Task details
Each line that includes "size" must be copied from the records.

──────── Data extracts

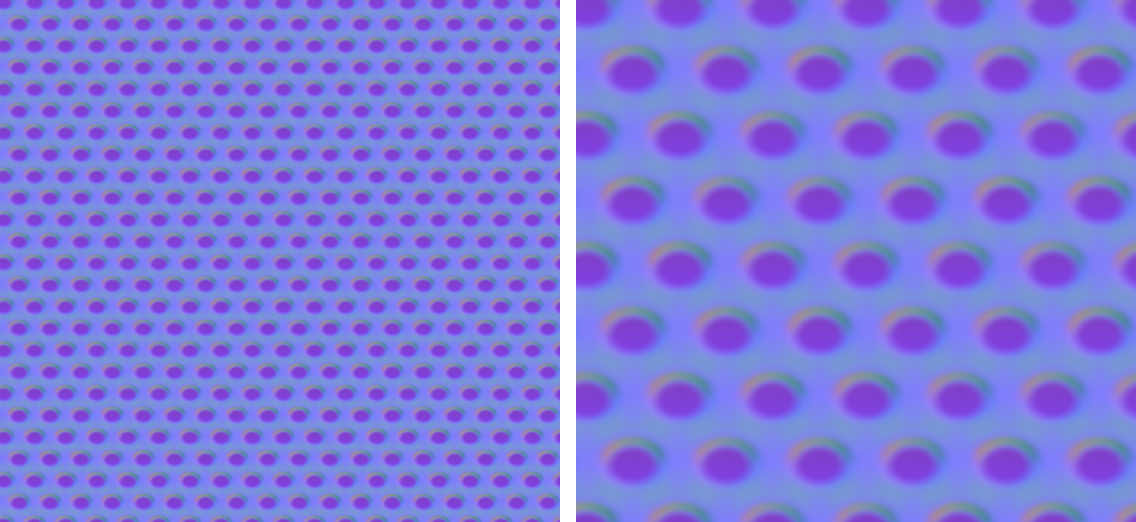
Left: the whole. Right: its middle third, enlarged.
Write a WebGL 2 fragment shader that draws this texture map.

```glsl
#version 300 es
precision highp float;
// Tangent-space normal map of a staggered grid of soft, dome-shaped dimples.

uniform vec2 u_resolution;
out vec4 fragColor;

const vec2 REPEATS = vec2(18.0, 24.0); // dimples across, rows up (even, for the stagger)
const vec3 FLAT = vec3(0.50, 0.495, 0.98);

float hash(vec2 p) {
    return fract(sin(dot(p, vec2(127.1, 311.7))) * 43758.5453);
}

float bell(float x) {
    return exp(-x * x);
}

// Colour offset from the flat surface; d is measured in column pitches.
vec3 dimple(vec2 d, float wear) {
    // Faint raised lip, strongest above and below
    float lip = bell((length(d / vec2(0.43, 0.36)) - 1.0) / 0.24);
    lip *= smoothstep(0.1, 0.8, abs(d.y) / 0.36);

    // Purple floor, deeper toward the top
    float floorDist = length((d + vec2(0.0, 0.055)) / vec2(0.27, 0.2));
    float body = 1.0 - smoothstep(0.6, 1.3, floorDist);
    vec3 bodyColor = vec3(0.50, 0.25, 0.83 - 0.35 * (d.y + 0.05));

    // Crescent rim: reddish on the left, teal on the right
    float rim = bell((length((d + vec2(0.0, 0.03)) / vec2(0.30, 0.235)) - 1.0) / 0.25);
    rim *= smoothstep(-0.12, 0.16, d.y) * (0.9 + 0.2 * wear);
    vec3 rimColor = vec3(0.48 - 0.45 * d.x, 0.58 - 0.8 * d.x * d.x, 0.62);

    // Gentle sideways tilt around the whole edge
    float tilt = -0.22 * d.x * bell((floorDist - 1.1) / 0.35);

    vec3 offset = (vec3(0.48, 0.56, 0.88) - FLAT) * lip;
    offset = mix(offset, bodyColor - FLAT, body);
    offset = mix(offset, rimColor - FLAT, min(rim, 1.0));
    return offset + vec3(tilt, 0.0, 0.0);
}

void main() {
    vec2 grid = gl_FragCoord.xy / u_resolution * REPEATS + vec2(0.0, 0.05);
    vec3 color = FLAT;

    // Sum the nearest dimples of three neighbouring rows
    for (int j = -1; j <= 1; j++) {
        float row = floor(grid.y + 0.5) + float(j);
        float x = grid.x - 0.11 - 0.5 * mod(row, 2.0);
        for (int i = -1; i <= 1; i++) {
            float column = floor(x + 0.5) + float(i);
            vec2 d = vec2(x - column, (grid.y - row) * 0.7);
            color += dimple(d, hash(mod(vec2(column, row), REPEATS)));
        }
    }
    fragColor = vec4(clamp(color, 0.0, 1.0), 1.0);
}
```
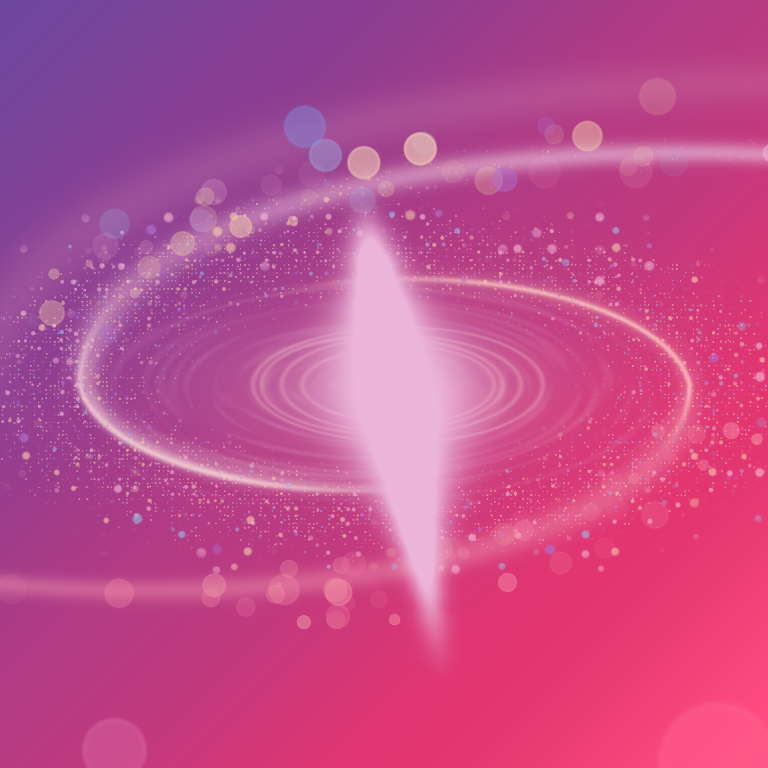
This background is drawn by a three.js fragment shader. Its source:

```glsl
varying vec2 vUv;

vec3 hash3(vec2 p) {
  vec3 q = vec3(dot(p, vec2(127.1, 311.7)), dot(p, vec2(269.5, 183.3)), dot(p, vec2(419.2, 371.9)));
  return fract(sin(q) * 43758.5);
}

float gradientCorner(vec2 cell, vec2 offset) {
  return dot(hash3(cell).xy * 2.0 - 1.0, offset);
}

float gradientNoise(vec2 p) {
  vec2 i = floor(p), f = fract(p);
  vec2 u = f * f * (3.0 - 2.0 * f);
  float low = mix(gradientCorner(i, f), gradientCorner(i + vec2(1, 0), f - vec2(1, 0)), u.x);
  float high = mix(gradientCorner(i + vec2(0, 1), f - vec2(0, 1)), gradientCorner(i + 1.0, f - 1.0), u.x);
  return mix(low, high, u.y);
}

float gauss(float x) { return exp(-x * x); }

// Spiral arm: nearly circular at first, then opening outwards
float armRadius(float angle, float opening) {
  return 0.397 + (angle < 0.0 ? 0.035 * angle : opening * angle * angle);
}

// Signed distance across the arm and clockwise angle along it
vec2 armPlace(vec2 p, float opening) {
  float angle = -atan(p.y, p.x);
  float r = length(p) + 0.0001;
  return vec2((r - armRadius(angle, opening)) * r / length(p * vec2(1.0, 2.5) + 0.0001), angle);
}

vec3 sparkleTint(float h) {
  vec3 tint = mix(vec3(0.95, 0.72, 0.84), vec3(0.95, 0.80, 0.66), step(0.4, h));
  tint = mix(tint, vec3(0.58, 0.73, 0.92), step(0.72, h));
  return mix(tint, vec3(0.68, 0.45, 0.84), step(0.88, h));
}

// Scattered specks: tint in rgb, coverage in a
vec4 dust(float cells, float density) {
  vec2 g = vUv * cells, id = floor(g);
  vec3 h = hash3(id + cells);
  float size = mix(0.12, 0.32, h.z);
  float spot = 1.0 - smoothstep(size * 0.6, size * 1.3, length(g - id - 0.34 - 0.32 * h.xy));
  float seen = smoothstep(0.0, 0.2, density - hash3(id + 7.3).x);
  return vec4(sparkleTint(h.y), spot * seen);
}

// Lens disc with a slightly brighter rim
float bokeh(vec2 center, float size) {
  float d = length(vUv - center) / size;
  return (1.0 - smoothstep(0.9, 1.05, d)) * (0.8 + 0.2 * smoothstep(0.75, 0.95, d));
}

void main() {
  // Diagonal backdrop
  float t = (vUv.x + 1.0 - vUv.y) * 0.5;
  vec3 color = mix(vec3(0.44, 0.28, 0.62), vec3(0.54, 0.24, 0.57), smoothstep(0.0, 0.25, t));
  color = mix(color, vec3(0.72, 0.23, 0.51), smoothstep(0.2, 0.52, t));
  color = mix(color, vec3(0.89, 0.21, 0.44), smoothstep(0.48, 0.78, t));
  color = mix(color, vec3(1.0, 0.30, 0.50), smoothstep(0.76, 1.0, t));

  // Flattened disc coordinates
  vec2 center = vec2(0.501, 0.499);
  vec2 p = (vUv - center) * vec2(1.0, 2.5);
  float r = length(p);
  vec2 direction = p / (r + 0.0001);
  float streak = gradientNoise(direction * 1.5 + vec2(r * 65.0, r * 20.0));
  vec3 blush = vec3(0.92, 0.72, 0.82);
  color = mix(color, blush, 0.34 * gauss(r / 0.22));
  color = mix(color, blush, clamp(streak, 0.0, 1.0) * 0.5 * gauss((r - 0.2) / 0.17));

  // Fine inner rings
  for (int i = 0; i < 4; i++) {
    float k = float(i);
    float ring = length(p - vec2(0.012, 0.0)) - 0.125 - 0.021 * k - 0.006 * sin(k * 2.0 + direction.x * 2.0);
    color = mix(color, vec3(0.91, 0.67, 0.73), 0.42 * gauss(ring / 0.004));
  }

  // Two main arms and a faint outer one
  vec2 left = armPlace(-p, 0.108);
  vec2 right = armPlace(p, 0.085);
  vec2 outer = armPlace(-p / 1.3, 0.108);
  float grain = 0.85 + 0.5 * streak;
  float leftBright = smoothstep(-2.1, -0.9, left.y) * (1.0 - smoothstep(-0.2, 0.9, left.y));
  float leftBand = gauss(left.x / (left.x < 0.0 ? 0.021 : 0.007));
  color = mix(color, vec3(0.92, 0.77, 0.82), 0.75 * leftBright * leftBand * grain);
  color = mix(color, vec3(0.98, 0.86, 0.84), 0.6 * leftBright * gauss(left.x / 0.004));
  float leftSoft = smoothstep(-0.2, 0.6, left.y) * gauss(left.x / 0.017);
  color = mix(color, vec3(0.89, 0.70, 0.82), leftSoft * mix(0.42, 0.68, smoothstep(0.9, 2.0, left.y)));
  float rightBright = smoothstep(-2.2, -1.0, right.y) * (1.0 - smoothstep(0.0, 0.7, right.y));
  color = mix(color, vec3(0.97, 0.76, 0.74), rightBright * (0.65 * gauss(right.x / 0.004) + 0.2 * gauss(right.x / 0.015)));
  color = mix(color, vec3(0.93, 0.57, 0.67), 0.45 * smoothstep(0.0, 0.5, right.y) * gauss(right.x / 0.017));
  color = mix(color, vec3(0.80, 0.50, 0.68), 0.28 * smoothstep(-0.5, 0.4, outer.y) * gauss(outer.x / 0.025));

  // Dust from fine to coarse
  float belt = gauss((r - 0.42) / 0.13);
  float density = 0.55 * belt + 0.2 * gauss(left.x / 0.03) * smoothstep(-2.0, -1.0, left.y);
  vec4 fine = dust(190.0, density);
  color = mix(color, fine.rgb, 0.5 * fine.a);
  vec4 middle = dust(105.0, density * 0.65);
  color = mix(color, middle.rgb, 0.6 * middle.a);
  vec4 coarse = dust(48.0, 0.34 * gauss((r - 0.54) / 0.13));
  color = mix(color, coarse.rgb, 0.65 * coarse.a);

  // Lens discs strewn along both arms
  for (int i = 0; i < 84; i++) {
    vec3 h = hash3(vec2(float(i), 3.7));
    vec3 j = hash3(vec2(float(i), 9.1));
    float side = mod(float(i), 2.0) * 2.0 - 1.0;
    float angle = mix(0.3, 2.3, h.x);
    float reach = armRadius(angle, side < 0.0 ? 0.108 : 0.085) * (0.92 + 0.36 * h.y * h.y);
    vec2 spot = center + side * reach * vec2(cos(angle), -sin(angle) / 2.5);
    float size = mix(0.007, 0.023, h.z) * (0.45 + 0.7 * reach);
    vec3 tint = side < 0.0 ? sparkleTint(j.x) : mix(vec3(0.95, 0.48, 0.64), vec3(0.96, 0.68, 0.67), j.x);
    color = mix(color, tint, bokeh(spot, size) * mix(0.1, 0.65, j.y * j.y));
  }

  // Bright cluster above the core, large faint discs below
  for (int i = 0; i < 4; i++) {
    float k = float(i);
    vec2 spot = vec2(0.397 + k * (0.015 + 0.0117 * k), 0.835 - k * (0.051 - 0.0138 * k));
    vec3 tint = mix(vec3(0.50, 0.55, 0.86), vec3(0.93, 0.78, 0.70), smoothstep(0.5, 2.0, k));
    color = mix(color, tint, bokeh(spot, 0.028 - 0.006 * min(k, 1.0)) * (0.55 + 0.1 * k));
  }
  color = mix(color, vec3(0.88, 0.45, 0.68), 0.45 * bokeh(vec2(0.149, 0.023), 0.043));
  color = mix(color, vec3(1.0, 0.45, 0.60), 0.35 * bokeh(vec2(0.935, 0.008), 0.08));

  // Tilted beam and glowing core
  float axis = vUv.x - 0.514 + 0.165 * (vUv.y - 0.492);
  float width = 0.018 + 0.062 * gauss((vUv.y - 0.485) / 0.145) + 0.006 * gradientNoise(vec2(vUv.y * 45.0, 2.5));
  float fade = smoothstep(0.10, 0.32, vUv.y) * (1.0 - smoothstep(0.64, 0.76, vUv.y));
  float beam = min(1.0, 1.5 * fade * gauss(axis / width));
  float core = 0.75 * gauss(length((vUv - vec2(0.525, 0.495)) * vec2(1.0, 1.25)) / 0.085);
  color = mix(color, vec3(0.92, 0.71, 0.85), 1.0 - (1.0 - beam) * (1.0 - core));
  gl_FragColor = vec4(color, 1.0);
}
```
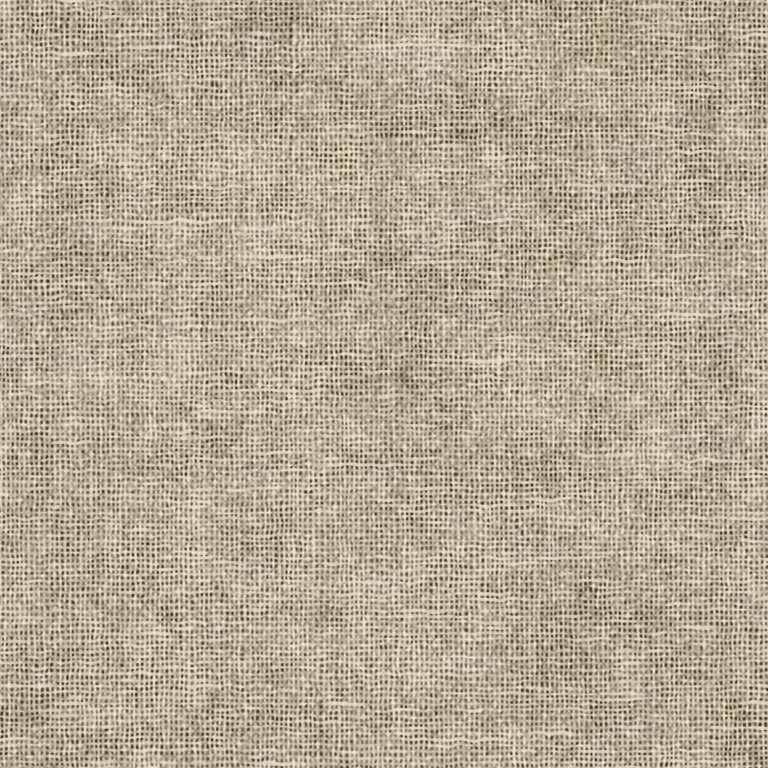
Give the GLSL for this texture, as a three.js fragment shader.

```glsl
// Natural linen: a fine plain weave of beige threads with dark gaps between them.
// Warp and weft are cosine profiles on a nearly straight grid; noise adds uneven
// yarn, fibre grain and thin, pale, wavy slubs that run along the weft.
varying vec2 vUv;

const float PI = 3.14159265;
const vec2 THREADS = vec2(154.0, 132.0);

float hash(vec2 p) {
  vec3 q = fract(p.xyx * vec3(0.1031, 0.1030, 0.0973));
  q += dot(q, q.yzx + 33.33);
  return fract((q.x + q.y) * q.z);
}

float noise(vec2 p) {
  vec2 i = floor(p);
  vec2 f = fract(p);
  f = f * f * (3.0 - 2.0 * f);
  return mix(mix(hash(i), hash(i + vec2(1.0, 0.0)), f.x),
             mix(hash(i + vec2(0.0, 1.0)), hash(i + 1.0), f.x), f.y);
}

// Noise centred on zero, from -1 to 1.
float wobble(vec2 p) {
  return 2.0 * noise(p) - 1.0;
}

// Grid position in threads; whole numbers are thread centres.
vec2 weaveCoords(vec2 p) {
  vec2 jitter = vec2(wobble(p * vec2(90.0, 60.0)),
                     wobble(p * vec2(60.0, 80.0) + 71.0));
  vec2 drift = vec2(wobble(p * vec2(30.0, 3.0) + 13.0),
                    wobble(p * vec2(4.0, 30.0) + 37.0));
  return p * THREADS + jitter * vec2(0.2, 0.22) + drift * 0.3;
}

// Dark openings between four threads, each of its own size and depth,
// joined by faint grooves beside the warp and weft.
float gaps(vec2 w, vec2 p) {
  vec2 open = 0.5 - 0.5 * cos(2.0 * PI * w);
  float depth = mix(0.5, 1.35, hash(floor(w) + 5.0));
  float looseness = 1.0 + 0.35 * wobble(p * vec2(22.0, 30.0) + 9.0);
  float hole = open.x * pow(open.y, 0.8) * depth * looseness;
  return 0.84 * hole + 0.14 * open.x + 0.08 * open.y;
}

// Thin pale stretches of weft; most are short, a few run on.
float slubs(vec2 w, vec2 p) {
  float row = floor(w.y + 0.5);
  float bend = 0.24 * wobble(vec2(p.x * 55.0, row * 3.7));
  float across = abs(w.y - row + bend);
  float body = 1.0 - smoothstep(0.1, 0.4, across);
  float shortRun = smoothstep(0.68, 0.9, noise(vec2(p.x * 42.0, row * 7.31)));
  float longRun = smoothstep(0.82, 0.94, noise(vec2(p.x * 11.0 + 50.0, row * 5.17)));
  return body * max(0.8 * shortRun, longRun);
}

void main() {
  vec2 p = vUv;
  vec2 w = weaveCoords(p);
  vec2 id = floor(w + 0.5);
  vec2 thread = 0.5 + 0.5 * cos(2.0 * PI * w);

  // Woven relief: gaps, then the over and under alternation of crossings.
  float tone = 0.95 - 0.8 * gaps(w, p);
  tone += 0.08 * cos(PI * w.x) * cos(PI * w.y);

  // Uneven yarn along each weft and warp thread.
  tone += 0.14 * thread.y * wobble(vec2(p.x * 55.0, id.y * 4.3));
  tone += 0.13 * thread.x * wobble(vec2(id.x * 6.1, p.y * 45.0));

  // Fibre grain and broad uneven bands of cloth.
  tone += 0.16 * wobble(p * vec2(290.0, 340.0));
  tone += 0.045 * wobble(p * vec2(6.0, 30.0) + 3.0);
  tone += 0.045 * wobble(p * vec2(28.0, 4.0) + 17.0);
  tone += 0.03 * wobble(p * 5.0 + 41.0);

  tone = mix(tone, 1.08, 0.75 * slubs(w, p));

  vec3 shadow = vec3(0.33, 0.28, 0.19);
  vec3 flax = vec3(0.87, 0.825, 0.74);
  vec3 color = mix(shadow, flax, clamp(tone, -0.08, 1.1));

  // Slight drift between warm and grey yarn.
  color += vec3(0.005, 0.001, -0.007) * wobble(p * vec2(18.0, 40.0) + 29.0);
  gl_FragColor = vec4(color, 1.0);
}
```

────────────────

Answer section
  float size = mix(0.12, 0.32, h.z);
  float spot = 1.0 - smoothstep(size * 0.6, size * 1.3, length(g - id - 0.34 - 0.32 * h.xy));
float bokeh(vec2 center, float size) {
  float d = length(vUv - center) / size;
    float size = mix(0.007, 0.023, h.z) * (0.45 + 0.7 * reach);
    color = mix(color, tint, bokeh(spot, size) * mix(0.1, 0.65, j.y * j.y));
// Dark openings between four threads, each of its own size and depth,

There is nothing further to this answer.